Boston University Statehouse Program
This article was originally published in The MetroWest Daily News.
BOSTON – Hopkinton teachers are preparing to revamp major components of their social studies curriculum after Gov. Charlie Baker signed a law last week requiring civics-based instruction for all public school districts in the state.
Hopkinton Assistant School Superintendent Jennifer Parson said teachers look forward to the opportunity to improve their curriculum, even if it might require additional preparation.
“Maybe teachers are a little overwhelmed that they might have to turn their curriculum upside-down,” Parson said, “but they are very excited about the prospect of making sure our students are well informed and ready to participate in democracy.”
Earlier this year, The Massachusetts Department of Elementary and Secondary Education issued new history and social studies curriculum frameworks for public schools.

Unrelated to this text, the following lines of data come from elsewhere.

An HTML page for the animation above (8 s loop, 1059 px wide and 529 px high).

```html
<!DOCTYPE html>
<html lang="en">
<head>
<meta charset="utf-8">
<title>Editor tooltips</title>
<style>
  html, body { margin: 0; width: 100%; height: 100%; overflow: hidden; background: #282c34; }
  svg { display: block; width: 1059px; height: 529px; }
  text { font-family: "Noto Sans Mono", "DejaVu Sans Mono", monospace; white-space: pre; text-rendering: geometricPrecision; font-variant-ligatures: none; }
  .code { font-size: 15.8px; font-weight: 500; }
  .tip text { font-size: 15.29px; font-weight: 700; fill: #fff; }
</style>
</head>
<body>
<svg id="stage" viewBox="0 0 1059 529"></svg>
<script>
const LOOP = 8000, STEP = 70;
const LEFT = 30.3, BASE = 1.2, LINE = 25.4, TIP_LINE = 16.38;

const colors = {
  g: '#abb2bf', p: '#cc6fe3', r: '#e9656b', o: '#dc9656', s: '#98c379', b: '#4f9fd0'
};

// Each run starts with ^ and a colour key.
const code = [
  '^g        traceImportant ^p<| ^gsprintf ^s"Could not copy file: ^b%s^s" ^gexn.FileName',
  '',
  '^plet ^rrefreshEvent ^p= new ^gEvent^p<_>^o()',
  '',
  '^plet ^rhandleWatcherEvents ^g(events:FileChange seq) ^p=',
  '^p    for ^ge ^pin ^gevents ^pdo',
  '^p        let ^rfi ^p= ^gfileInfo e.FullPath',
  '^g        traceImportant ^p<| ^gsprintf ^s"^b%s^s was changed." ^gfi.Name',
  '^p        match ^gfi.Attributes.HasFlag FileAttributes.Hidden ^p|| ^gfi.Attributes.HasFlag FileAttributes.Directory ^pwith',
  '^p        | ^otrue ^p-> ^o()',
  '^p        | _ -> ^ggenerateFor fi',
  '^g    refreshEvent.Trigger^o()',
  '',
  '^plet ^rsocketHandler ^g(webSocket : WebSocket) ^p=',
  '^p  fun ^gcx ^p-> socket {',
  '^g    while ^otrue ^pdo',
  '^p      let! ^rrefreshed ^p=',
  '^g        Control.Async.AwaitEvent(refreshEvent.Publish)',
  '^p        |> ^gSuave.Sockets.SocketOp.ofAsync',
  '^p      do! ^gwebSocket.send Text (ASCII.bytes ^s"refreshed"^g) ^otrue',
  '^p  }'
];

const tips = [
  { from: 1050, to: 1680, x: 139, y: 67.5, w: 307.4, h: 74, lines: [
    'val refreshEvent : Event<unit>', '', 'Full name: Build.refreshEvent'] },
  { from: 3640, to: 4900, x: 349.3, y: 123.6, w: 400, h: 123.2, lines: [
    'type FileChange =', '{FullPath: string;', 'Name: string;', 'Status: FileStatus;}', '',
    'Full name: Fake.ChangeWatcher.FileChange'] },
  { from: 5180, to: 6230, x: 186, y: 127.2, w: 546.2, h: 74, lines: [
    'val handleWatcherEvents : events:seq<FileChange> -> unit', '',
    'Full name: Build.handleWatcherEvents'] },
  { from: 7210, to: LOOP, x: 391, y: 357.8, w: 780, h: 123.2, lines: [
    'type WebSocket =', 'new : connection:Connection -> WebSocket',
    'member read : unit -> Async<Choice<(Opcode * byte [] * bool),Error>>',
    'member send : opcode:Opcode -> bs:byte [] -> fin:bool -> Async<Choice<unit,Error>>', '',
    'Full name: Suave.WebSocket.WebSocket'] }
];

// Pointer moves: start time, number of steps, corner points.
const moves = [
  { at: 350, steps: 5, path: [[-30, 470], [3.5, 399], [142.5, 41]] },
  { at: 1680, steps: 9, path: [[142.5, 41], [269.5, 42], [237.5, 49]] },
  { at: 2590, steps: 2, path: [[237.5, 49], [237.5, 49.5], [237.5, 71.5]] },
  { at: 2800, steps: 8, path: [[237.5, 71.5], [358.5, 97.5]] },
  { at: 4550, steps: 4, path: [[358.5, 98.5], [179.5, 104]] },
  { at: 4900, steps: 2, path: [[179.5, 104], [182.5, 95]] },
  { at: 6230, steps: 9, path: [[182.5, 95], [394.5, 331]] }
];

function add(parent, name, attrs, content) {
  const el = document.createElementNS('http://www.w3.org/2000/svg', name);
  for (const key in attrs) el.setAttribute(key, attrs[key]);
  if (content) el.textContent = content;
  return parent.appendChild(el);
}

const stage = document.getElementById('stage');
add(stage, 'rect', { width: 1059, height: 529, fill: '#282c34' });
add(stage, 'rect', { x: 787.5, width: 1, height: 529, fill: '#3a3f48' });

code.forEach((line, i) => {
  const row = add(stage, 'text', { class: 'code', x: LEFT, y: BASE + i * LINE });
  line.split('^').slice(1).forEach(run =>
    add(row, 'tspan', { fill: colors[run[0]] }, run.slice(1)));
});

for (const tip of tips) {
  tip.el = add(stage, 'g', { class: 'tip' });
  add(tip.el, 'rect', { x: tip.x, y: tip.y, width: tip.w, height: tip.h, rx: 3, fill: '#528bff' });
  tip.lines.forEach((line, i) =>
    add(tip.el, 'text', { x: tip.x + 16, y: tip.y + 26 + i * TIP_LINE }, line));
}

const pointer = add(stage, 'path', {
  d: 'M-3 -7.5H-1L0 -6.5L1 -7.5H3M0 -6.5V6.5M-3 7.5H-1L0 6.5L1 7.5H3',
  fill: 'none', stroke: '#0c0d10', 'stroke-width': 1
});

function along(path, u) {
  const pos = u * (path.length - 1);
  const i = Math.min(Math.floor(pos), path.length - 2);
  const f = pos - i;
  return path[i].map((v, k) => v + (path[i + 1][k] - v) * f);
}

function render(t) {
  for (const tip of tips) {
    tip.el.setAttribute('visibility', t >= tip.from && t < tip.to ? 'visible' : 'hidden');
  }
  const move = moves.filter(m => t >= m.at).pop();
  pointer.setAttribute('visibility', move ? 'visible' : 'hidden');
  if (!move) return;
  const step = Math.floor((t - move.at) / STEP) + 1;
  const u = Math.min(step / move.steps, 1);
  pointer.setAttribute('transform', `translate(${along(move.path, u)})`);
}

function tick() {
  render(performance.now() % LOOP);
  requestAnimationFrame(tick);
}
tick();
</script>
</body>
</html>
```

But the new education law requires teachers in the state to hone in on civics instruction.
In addition to classroom instruction, students will participate in a group-led civics project organized by their teachers, and will take part in a voter registration challenge when the law’s components take effect during the 2020-21 school year.

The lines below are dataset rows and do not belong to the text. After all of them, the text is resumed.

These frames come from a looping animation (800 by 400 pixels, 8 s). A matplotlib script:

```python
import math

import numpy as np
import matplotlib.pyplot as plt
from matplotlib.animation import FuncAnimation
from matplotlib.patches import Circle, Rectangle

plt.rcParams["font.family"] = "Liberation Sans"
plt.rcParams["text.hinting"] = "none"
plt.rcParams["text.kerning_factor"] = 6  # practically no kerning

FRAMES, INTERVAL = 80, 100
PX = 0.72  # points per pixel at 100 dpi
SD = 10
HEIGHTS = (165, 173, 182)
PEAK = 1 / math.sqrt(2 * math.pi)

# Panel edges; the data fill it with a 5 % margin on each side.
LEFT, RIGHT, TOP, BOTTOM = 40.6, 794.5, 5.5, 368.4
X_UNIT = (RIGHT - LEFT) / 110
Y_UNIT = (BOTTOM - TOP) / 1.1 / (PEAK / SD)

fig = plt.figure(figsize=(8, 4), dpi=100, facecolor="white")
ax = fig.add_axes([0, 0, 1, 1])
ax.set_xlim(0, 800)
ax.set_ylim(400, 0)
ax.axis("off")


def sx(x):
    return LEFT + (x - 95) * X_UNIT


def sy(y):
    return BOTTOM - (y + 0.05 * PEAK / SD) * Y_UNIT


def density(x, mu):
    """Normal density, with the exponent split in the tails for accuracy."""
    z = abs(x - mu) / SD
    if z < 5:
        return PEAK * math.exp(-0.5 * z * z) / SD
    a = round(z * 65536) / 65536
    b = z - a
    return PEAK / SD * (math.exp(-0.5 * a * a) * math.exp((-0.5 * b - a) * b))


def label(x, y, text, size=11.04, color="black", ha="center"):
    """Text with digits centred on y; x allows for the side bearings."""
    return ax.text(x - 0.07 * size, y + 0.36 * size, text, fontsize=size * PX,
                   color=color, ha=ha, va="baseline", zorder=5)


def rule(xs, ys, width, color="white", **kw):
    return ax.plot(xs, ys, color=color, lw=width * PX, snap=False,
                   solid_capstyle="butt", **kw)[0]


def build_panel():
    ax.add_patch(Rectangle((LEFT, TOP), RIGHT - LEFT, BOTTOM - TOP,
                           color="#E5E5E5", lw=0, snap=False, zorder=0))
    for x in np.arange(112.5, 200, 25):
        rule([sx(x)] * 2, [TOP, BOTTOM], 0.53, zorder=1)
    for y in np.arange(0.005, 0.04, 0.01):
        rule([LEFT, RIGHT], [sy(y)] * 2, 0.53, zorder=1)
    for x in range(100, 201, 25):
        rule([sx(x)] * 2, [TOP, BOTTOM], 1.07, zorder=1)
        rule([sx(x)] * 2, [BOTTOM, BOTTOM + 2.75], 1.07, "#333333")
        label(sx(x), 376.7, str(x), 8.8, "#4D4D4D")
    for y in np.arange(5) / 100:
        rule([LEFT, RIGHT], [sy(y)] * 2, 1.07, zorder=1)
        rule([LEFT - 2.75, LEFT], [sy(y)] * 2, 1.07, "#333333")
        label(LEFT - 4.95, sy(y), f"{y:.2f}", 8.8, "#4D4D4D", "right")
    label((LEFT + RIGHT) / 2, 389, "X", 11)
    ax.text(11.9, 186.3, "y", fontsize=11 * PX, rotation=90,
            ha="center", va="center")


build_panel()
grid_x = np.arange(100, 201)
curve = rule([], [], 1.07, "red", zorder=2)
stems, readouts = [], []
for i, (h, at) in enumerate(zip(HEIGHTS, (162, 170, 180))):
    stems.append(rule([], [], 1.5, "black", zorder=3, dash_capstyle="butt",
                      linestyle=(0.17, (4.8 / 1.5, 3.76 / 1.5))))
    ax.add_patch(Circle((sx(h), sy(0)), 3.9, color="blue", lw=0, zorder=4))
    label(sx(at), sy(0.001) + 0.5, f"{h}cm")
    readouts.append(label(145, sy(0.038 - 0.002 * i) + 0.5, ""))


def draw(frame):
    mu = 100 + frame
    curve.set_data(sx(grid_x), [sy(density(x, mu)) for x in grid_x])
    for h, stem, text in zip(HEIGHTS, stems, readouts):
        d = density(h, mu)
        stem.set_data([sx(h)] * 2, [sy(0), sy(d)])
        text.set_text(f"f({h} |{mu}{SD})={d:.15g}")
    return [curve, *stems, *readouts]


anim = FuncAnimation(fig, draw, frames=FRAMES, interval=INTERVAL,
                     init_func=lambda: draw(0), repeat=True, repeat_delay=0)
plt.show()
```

Hopkinton High School Assistant Principal Joshua Hanna, a former AP history teacher at Natick High School, welcomed the legislation. He said civics education is “one of the more empowering things a student can get from a history or social sciences program.”
Speaking on how his colleagues will prepare for curriculum changes, Hanna noted that the vast amount of information that teachers are tasked with teaching means some subjects will need to be cut.
“It is difficult to get as deep as you would like in all of the focus areas,” Hanna said. “So, what do we decide to cut? There are good arguments on all of the topics to say they are valuable, but I feel civics is that foundational understanding of what a student’s responsibilities are as a citizen.”
The emphasis of the civics curriculum is designed to promote analytical thinking and engagement around civics-based topics, and aims to prepare students “morally and intellectually, for the duties of citizenship,” text of the new legislation reads.
Baker sent a previous version of the bill back to state lawmakers with a request that certain elements of the curriculum, including the group-led civics project, be described as “nonpartisan.”
House Education Committee Chairwoman Rep. Alice Peisch, D-Wellesley, said the addition of the “nonpartisan” descriptor ultimately amounted to a “clarification,” and was not a major change to the bill.
“I think there was a little bit of concern that if it wasn’t clear about that then you might have a situation where some people would be promoting something that could be viewed as a partisan exercise,” Peisch says.
State Sen. Harriett L. Chandler, D-Worcester, who co-sponsored the bill, said she is not sure the governor’s clarification was necessary.
“I don’t know why he wanted to include that,” she said Thursday after a ceremonial signing of the bill in Worcester. “I would hope that he would not expect these to be partisan projects.”
Hanna said Hopkinton High teachers do not let partisan politics seep into civics instruction.
“That’s totally outside our realm,” he said. “Our teachers are so expert at framing lessons and prompts in a manner that is free of partisanship – it’s just not even something that comes up.”
Parson echoed her colleague’s thoughts, saying her district is taking their lead from education experts, not from politicians.
“Our role as educators is to look at what the experts in our field say,” Parson said. “We are taking our lead from the Department of Education and sources that are backed by research and vetted by experts.”
As a way to gauge the effectiveness of the new curriculum, the DESE is tasked with creating assessments for students. But officials are looking to go create a test that reflects the analytical components of understanding various democratic principals at the local, state, and federal level.
A spokeswoman for the department said officials recognize the need to go beyond just testing facts and an advisory committee has been formed to research what other states have done with similar curriculums.
“The assessment is in the very early stages of discussion,” the spokeswoman said, “and the department welcomes input.”
How much Hopkinton’s curriculum will change largely depend on what the assessment looks like and Parson said the town is looking forward to seeing what the state comes up with.
“We want our students to be critical thinkers,” Parson says, “but we are hoping for the type of assessment where students take information before them and draw conclusions to really create an argument by conducting inquiries and organizing information based on fact.”